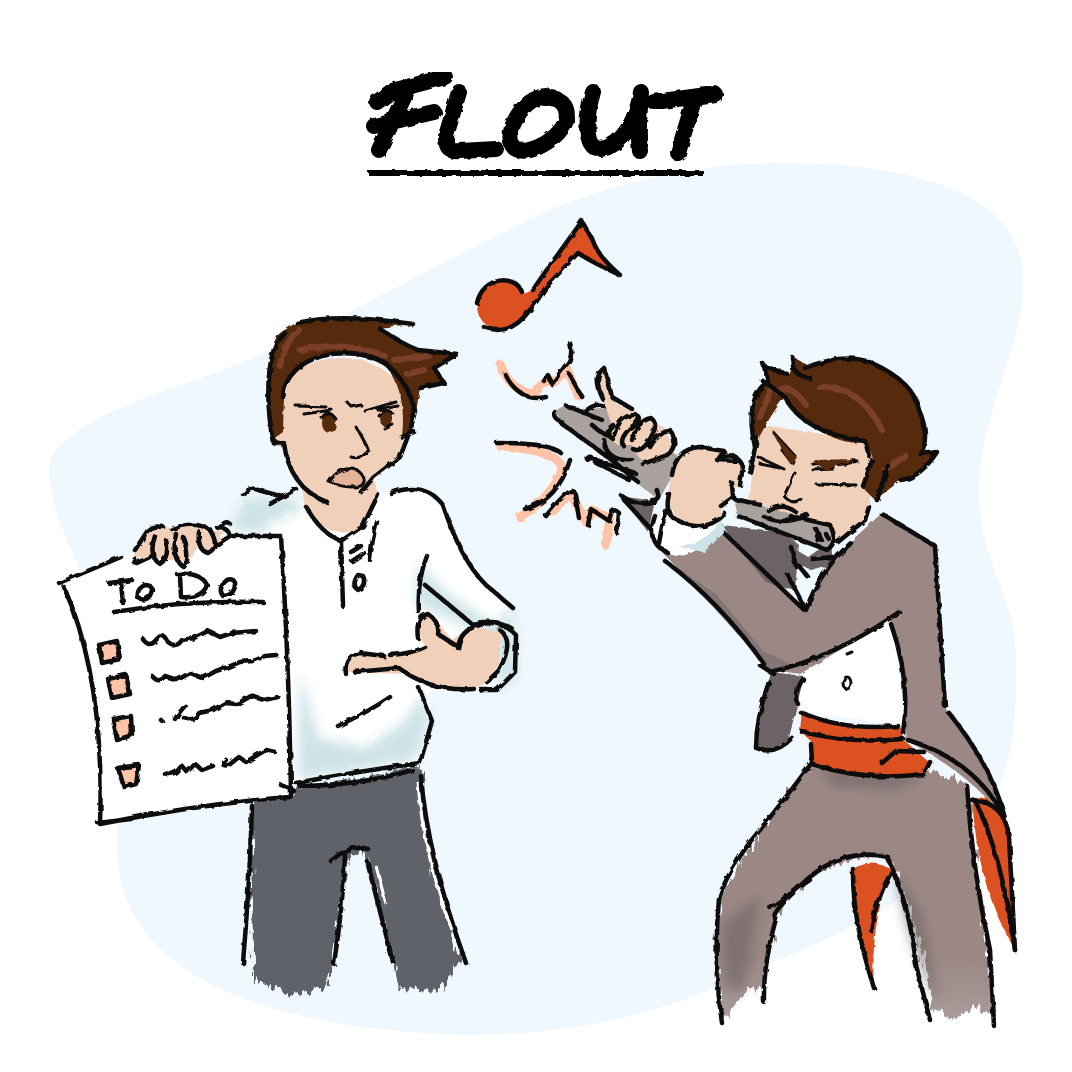
<!DOCTYPE html>
<html lang="en">
<head>
<meta charset="utf-8">
<title>Flout</title>
<style>
:root{--ink:#0b0b0b;--sky:#f0f8ff;--skin:#f1d0b9;--skin-shade:#e3b49a;--hair:#54290f;--hair-light:#7c3f2b;--slacks:#5f6267;--coat:#9b8884;--coat-dark:#6d6366;--red:#db5120;--peach:#ffc3a8;--shade:#cde3e8;--metal:#a9a19e}
html,body{margin:0;background:#fff}
body{width:1072px;height:1072px;overflow:hidden}
svg{display:block}
.ink{fill:none;stroke:var(--ink);stroke-width:4.5;stroke-linecap:round;stroke-linejoin:round}
.fine{stroke-width:3}
.lettering{fill:none;stroke:#000;stroke-width:16;stroke-linecap:round;stroke-linejoin:round}
.white{fill:#fff}.sky{fill:var(--sky)}.skin{fill:var(--skin)}.skin-shade{fill:var(--skin-shade)}.hair{fill:var(--hair)}
.hair-light{fill:none;stroke:var(--hair-light);stroke-width:6;stroke-linecap:round}
.slacks{fill:var(--slacks)}.coat{fill:var(--coat)}.coat-dark{fill:var(--coat-dark)}.red{fill:var(--red)}.peach{fill:var(--peach)}.shade{fill:var(--shade)}.metal{fill:var(--metal)}
.burst{fill:none;stroke:var(--peach);stroke-width:9;stroke-linejoin:round;stroke-linecap:round}
</style>
</head>
<body>
<svg width="1072" height="1072" viewBox="0 0 1072 1072" role="img" aria-label="Flout: a man holds up a to do list while a musician in a tailcoat plays the flute">
<defs>
<filter id="brush" x="-5%" y="-5%" width="110%" height="110%"><feTurbulence type="fractalNoise" baseFrequency=".12" numOctaves="2" seed="4"/><feDisplacementMap in="SourceGraphic" scale="4"/></filter>
<filter id="fringe" x="-10%" y="-10%" width="120%" height="120%"><feTurbulence type="fractalNoise" baseFrequency=".25 .06" numOctaves="2" seed="7"/><feDisplacementMap in="SourceGraphic" scale="16" xChannelSelector="R" yChannelSelector="G"/></filter>
<filter id="soft" x="-20%" y="-20%" width="140%" height="140%"><feGaussianBlur stdDeviation="6"/></filter>
<linearGradient id="coat-fade" x1="0" y1="0" x2="0" y2="1"><stop offset=".75" stop-color="#9b8884"/><stop offset="1" stop-color="#a99d9b"/></linearGradient>
</defs>

<path class="sky" d="M50 465C55 430 130 402 200 378C310 340 430 265 550 210C650 168 760 155 860 167C965 180 1026 215 1023 285C1020 360 976 420 979 500C983 570 1018 600 1016 665C1017 740 1010 790 960 850C890 920 800 950 720 985C620 1030 500 1045 370 1028C230 1010 125 960 118 860C113 800 125 740 110 660C95 580 45 520 50 465Z"/>

<g id="title" filter="url(#brush)" role="img" aria-label="Flout">
<path class="lettering" d="M377 102L392 91L445 77M407 91L379 150M374 126L434 112M459 92L446 136Q445 153 460 151L496 149M546 96C522 98 505 131 512 145C520 160 557 143 566 121C570 105 558 96 545 98M593 92C586 115 583 149 600 149C623 147 637 117 641 92C640 112 637 130 640 151M654 102L715 94M694 100L678 153"/>
<path d="M368 173H703" stroke="#000" stroke-width="6"/>
</g>

<g id="music" filter="url(#brush)">
<path class="red" d="M522 294C516 279 483 275 477 299C475 321 488 332 507 327C523 323 532 304 546 287L578 252Q592 262 620 275L595 248L582 221L556 257Q540 291 522 294Z"/>
<path class="ink" d="M522 292C516 275 483 275 477 303M484 327C510 338 526 319 546 287L578 253Q592 262 620 275Q598 256 593 241L582 221L556 257Q538 282 533 290"/>
<path class="burst" d="M500 364Q510 392 535 393Q548 375 553 383L567 369L578 396M500 446Q560 450 562 469Q554 495 520 517M553 512Q570 488 574 500L587 523L592 510L610 518L606 545"/>
<path class="ink" d="M505 374Q520 403 546 397M544 381L548 375L552 384L565 366Q574 358 570 343M569 374L582 397M497 443Q550 443 561 453M570 460Q558 500 525 509M546 516Q573 482 575 494L579 518M588 525L591 509L609 521Q612 505 619 513L617 533"/>
</g>

<g id="list-holder">
<path class="slacks" filter="url(#fringe)" d="M252 802L295 790L420 766C425 830 440 900 460 960L440 990L400 988L384 925L364 850L347 858L333 960L328 986L298 996L253 980Z"/>
<g filter="url(#brush)">
<path class="white" d="M228 532C235 500 245 490 258 490L302 500L380 495C405 484 434 492 444 510C466 572 494 592 517 620L517 645L512 680L485 692L430 690L432 722L420 764L290 783L280 540Z"/>
<path class="shade" filter="url(#soft)" d="M228 530L244 496L290 497L308 507L270 523L262 534ZM419 560L442 589L495 625L514 605L517 680L500 690L492 640L434 612L416 604ZM300 670L318 738L365 748L405 722L424 690L430 724L416 760L298 780Z"/>
<path class="skin" d="M300 485L306 510Q330 540 357 530L378 496L374 475Z"/>
<path class="skin" d="M274 443C268 385 300 358 340 358C386 358 408 385 409 422L398 457L374 476L360 493Q345 512 323 500Q292 485 287 452Z"/>
<path class="hair" d="M272 440C261 385 268 345 280 333L297 322C330 315 376 319 412 324L378 328Q405 344 418 350L456 354Q441 363 433 369L444 382L420 388L413 430L402 437Q407 391 386 367C352 344 286 355 284 397L283 432Z"/>
<path class="hair-light" d="M280 366Q286 340 299 330M300 350Q345 340 385 356M394 360L429 356M407 374L424 370"/>
<path class="ink" d="M273 443C264 390 268 350 285 333M297 323C330 315 378 319 413 324M379 328Q402 344 418 350L457 354L434 368L444 383L420 388M283 397C286 354 350 342 385 363Q409 383 415 411L410 431L400 457L374 477L361 492M271 425Q270 446 284 443C287 469 300 492 327 502M414 432L402 437"/>
<path class="ink fine" d="M296 406L326 407M304 414L332 410M346 401L352 407L361 405M365 411L396 402M378 410L398 406M357 428L369 450Q361 460 351 457"/>
<ellipse class="hair" cx="329" cy="423" rx="7" ry="10"/><ellipse class="hair" cx="386" cy="418" rx="6" ry="9"/>
<path class="ink fine" d="M322 418Q328 408 336 419M379 416Q386 407 393 414M384 428L392 424"/>
<path class="skin-shade" d="M329 482Q340 465 357 470Q369 479 361 486Q345 489 329 482Z"/>
<path class="ink fine" d="M329 482Q340 465 357 470Q369 479 361 486Q345 489 329 482"/>
<path class="ink" d="M230 524Q225 519 220 528M244 495Q249 486 258 490L280 496M270 504L296 489M307 508Q320 532 341 541M378 495L363 526L341 541L343 606M391 493Q425 481 443 505Q461 560 485 584L513 608M377 522Q372 540 370 560M427 556Q417 580 419 612M425 585L472 624Q495 618 511 628M419 688L432 721L420 763Q360 771 296 783M338 726Q370 711 390 697"/>
<path class="ink" d="M351 552L361 546M352 561L364 553M358 575Q351 585 358 590Q367 585 363 576Z"/>
<path class="skin" d="M345 672Q345 658 357 653L405 655L424 648L418 626Q424 607 438 622L452 640L470 626L502 633L498 666L481 687L450 691L405 674Z"/>
<path class="ink" d="M346 674Q343 656 360 653L384 656M355 672L399 668Q430 692 474 689M390 655Q411 654 425 647M418 638Q415 617 428 614Q440 622 438 634L455 645M458 648Q460 630 480 625Q500 618 516 635L515 672L497 690L481 690M500 630Q515 641 499 670L487 682"/>
<path class="ink" d="M252 806Q250 880 243 963M345 856Q343 905 334 964M331 861Q350 844 368 849M367 861L393 962M421 776Q427 855 466 963M300 786Q365 785 412 770"/>
<path d="M418 782Q422 850 452 930M376 866L386 904" fill="none" stroke="#fff" stroke-width="3"/>
</g>
</g>

<g id="to-do-list" filter="url(#brush)" role="img" aria-label="To Do">
<path class="white" d="M60 582L130 553L228 535L281 536L294 796L100 824Q103 680 60 582Z"/>
<path class="ink" d="M59 583L121 557M233 536L281 536Q289 660 291 796M64 587Q105 680 100 824Q200 804 290 797M98 823L131 819M281 785L293 790"/>
<path class="skin" d="M133 560Q138 537 148 530Q160 522 170 528Q191 521 208 530L224 532L215 548L207 553L198 545L186 566L175 560L162 560L152 555Z"/>
<path class="ink" d="M135 559Q131 562 137 563L152 556M135 550L148 530Q152 525 163 527M155 536Q148 556 160 564Q170 557 166 540M176 534Q171 560 184 567Q191 560 183 537M199 532Q197 550 208 553Q220 547 211 532M172 529Q194 520 211 530M218 528Q228 527 230 536L218 544"/>
<path class="ink" d="M109 583L132 580M121 583L123 603M145 585Q136 589 138 598Q149 603 152 590Q152 585 145 585M180 575L181 597Q202 599 207 585Q201 572 177 574M227 580Q217 588 223 596Q236 595 235 582Q232 578 227 580M114 612Q185 600 263 602"/>
<g class="ink">
<path class="peach" d="M99 645L117 641L120 659L102 663ZM108 679L126 675L130 694L112 698ZM113 719L131 716L132 735L117 740ZM118 768L139 765L136 784L124 787Z"/>
<path d="M142 638Q149 649 156 640T168 642Q176 649 182 640L194 638L208 631L220 637L232 633L256 631M153 677Q159 684 165 676L177 680L190 673L203 678L216 671L228 667L240 662L253 661L265 656L276 655M161 720L162 721M175 719Q181 710 185 706M184 718Q194 722 199 713L213 710L225 703L237 704L251 696L264 700L278 697M164 773Q176 777 181 765L187 772L195 764L202 770L213 766M226 760Q219 767 229 765L239 757L246 762L259 754L266 750L275 752"/>
</g>
</g>

<g id="flautist">
<path class="red" filter="url(#brush)" d="M853 869Q870 858 892 869Q870 920 874 988Q852 929 853 869ZM972 797Q1000 796 1006 820Q1017 890 1015 950Q977 888 972 797Z"/>
<path fill="url(#coat-fade)" filter="url(#fringe)" d="M812 763L925 770L968 784C974 870 988 930 994 1018L974 1005L955 1020L935 1010C920 950 910 890 886 856C846 850 794 882 776 918L764 990L748 988L722 1023C717 980 715 920 721 898C740 860 780 800 812 763Z"/>
<path class="coat-dark" filter="url(#soft)" opacity=".6" d="M818 770L930 770L900 789L835 787ZM722 925L760 895L745 990L724 988ZM894 866L920 910L940 1005Q910 960 894 866Z"/>
<g filter="url(#brush)">
<path class="white" d="M795 670L890 615L907 725L800 712Z"/>
<path class="coat-dark" d="M770 672L804 676L789 738Q776 754 757 750Q758 708 770 672Z"/>
<path class="coat" d="M655 545L722 530L803 608L830 560L882 513L935 546L945 708Q985 748 1005 818Q965 770 905 740Q911 680 890 620L800 674L768 669L716 608Z"/>
<path class="coat-dark" d="M620 496L655 501L648 532ZM722 525L784 532L799 545L795 590L766 582L738 548ZM790 546L808 557L831 541L833 565L815 570L798 566Z"/>
<path class="coat-dark" opacity=".5" d="M666 560L716 594L764 652L800 668L770 670L710 604Z"/>
<path class="red" d="M802 710Q840 729 900 726L905 741L930 763L924 774Q865 781 812 766L812 742L800 731Z"/>
<path class="ink" d="M800 712Q842 731 898 726M802 732Q855 744 903 739M811 744L812 764Q866 782 924 774L930 762M882 763L896 751L924 752"/>
<path class="ink" d="M722 531L803 609M787 574L806 610Q820 570 851 543M665 561Q720 602 764 664M770 672Q836 657 899 612M882 514L935 546L945 706M891 624Q911 680 903 733M908 740Q975 760 1005 818Q992 766 949 713M803 679Q792 696 798 704M769 682Q756 718 756 748Q775 756 792 738M760 665L774 674M791 547L796 566M812 559L833 557M799 566L808 577"/>
<ellipse class="ink fine" cx="847" cy="683" rx="4" ry="6"/><path class="ink fine" d="M847 654L852 652"/>
<path class="ink" d="M810 765Q775 812 750 842Q724 878 719 899Q713 960 722 1023M888 857Q840 846 800 886Q767 917 776 919Q763 965 764 1002M888 859Q910 905 916 965L930 1020M967 786Q972 868 990 950L994 1026M972 800Q1005 802 1009 837L1015 950M853 869Q852 919 874 988M892 871Q876 898 871 930"/>
<path class="ink" d="M975 800Q1002 855 1015 950M770 908L810 880"/>

<path class="skin" d="M760 425L752 475L749 500L800 520L835 545L866 520L872 485L880 460L865 440Z"/>
<path class="hair" d="M755 445Q746 400 768 381L763 363L790 374L793 357L811 367Q850 352 873 364Q914 382 919 410Q930 435 921 452L935 455Q922 475 901 480L875 500L862 487L873 458L866 442Q840 447 805 421L785 397Q773 410 755 445Z"/>
<path class="hair-light" d="M770 392L760 417M777 392Q789 381 806 405M819 387Q860 385 882 430M886 470L905 456"/>
<path class="ink" d="M755 447Q744 398 768 381L763 363M766 367L787 374M811 379Q790 375 793 358M805 368Q845 352 872 363Q914 382 919 410Q930 435 921 454L937 452Q920 478 901 480M762 380L785 397Q803 433 865 441L869 456M888 466L877 500M872 461L863 486M757 438L750 472M869 507L865 520L838 542"/>
<path class="ink fine" d="M773 432L795 456L792 463L782 450M758 457L784 469M760 464L780 468M812 463Q840 467 857 461M812 469L833 468M816 484L856 485M795 473L784 496Q792 506 801 499"/>
<path class="hair" d="M771 430L797 458L790 464ZM812 460L858 459L825 470Z"/>

<path class="metal" d="M556 412Q561 403 576 409L605 408L680 457L670 480L659 500L602 456L562 424ZM735 499L830 524L835 542L824 550L736 514Z"/>
<path class="ink" d="M567 406L602 420M561 423L612 460L638 482M555 412Q552 418 562 422M587 410Q600 399 612 411M592 425Q608 440 619 435M604 440Q606 462 632 460M735 499L761 505M791 516L830 525Q839 542 827 550L738 516M587 457L635 473M596 463L628 479M656 489Q662 500 652 500M816 529L822 541M769 511Q782 502 796 512M764 517Q785 526 807 515"/>
<circle class="ink fine" cx="589" cy="458" r="3"/><path class="ink" d="M817 536L818 541M826 534L828 538"/>
<path class="skin" d="M602 397L597 376Q604 366 609 380L614 402L640 417L664 427L674 449L656 461Q639 466 632 445L618 445Q607 438 613 428Z"/>
<path class="ink" d="M603 399Q592 377 604 368Q609 385 612 397L632 409M614 435Q620 414 636 415Q644 418 630 428Q618 441 624 446M632 440Q637 421 651 418Q659 424 651 437Q642 454 633 449M650 447Q660 430 671 431Q679 446 667 455L643 464M613 425Q603 432 613 439"/>
<path class="white" d="M655 519Q650 545 676 557Q710 552 723 516L670 510Z"/>
<path class="shade" d="M679 547Q713 541 722 515L724 533L704 552Z"/>
<path class="skin" d="M672 467Q685 446 703 449L728 453L743 464L740 486L728 495L720 520L700 527L676 518L667 501Z"/>
<path class="ink" d="M672 475Q676 449 699 447L724 451L719 458Q735 450 743 466L740 485M717 460L739 461M669 494Q664 515 677 520Q704 535 725 514M732 483L733 497L721 506M655 516Q645 542 667 552M665 511L659 543M622 496Q640 508 655 502M624 500L651 529"/>
</g>
</g>
</svg>
</body>
</html>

◆ WHAT THE EXERCISE ASKS ◆
The lines to return are those in the entries above that include "body".

◆ REPLY TO THE EXERCISE ◆
html,body{margin:0;background:#fff}
body{width:1072px;height:1072px;overflow:hidden}
<body>
</body>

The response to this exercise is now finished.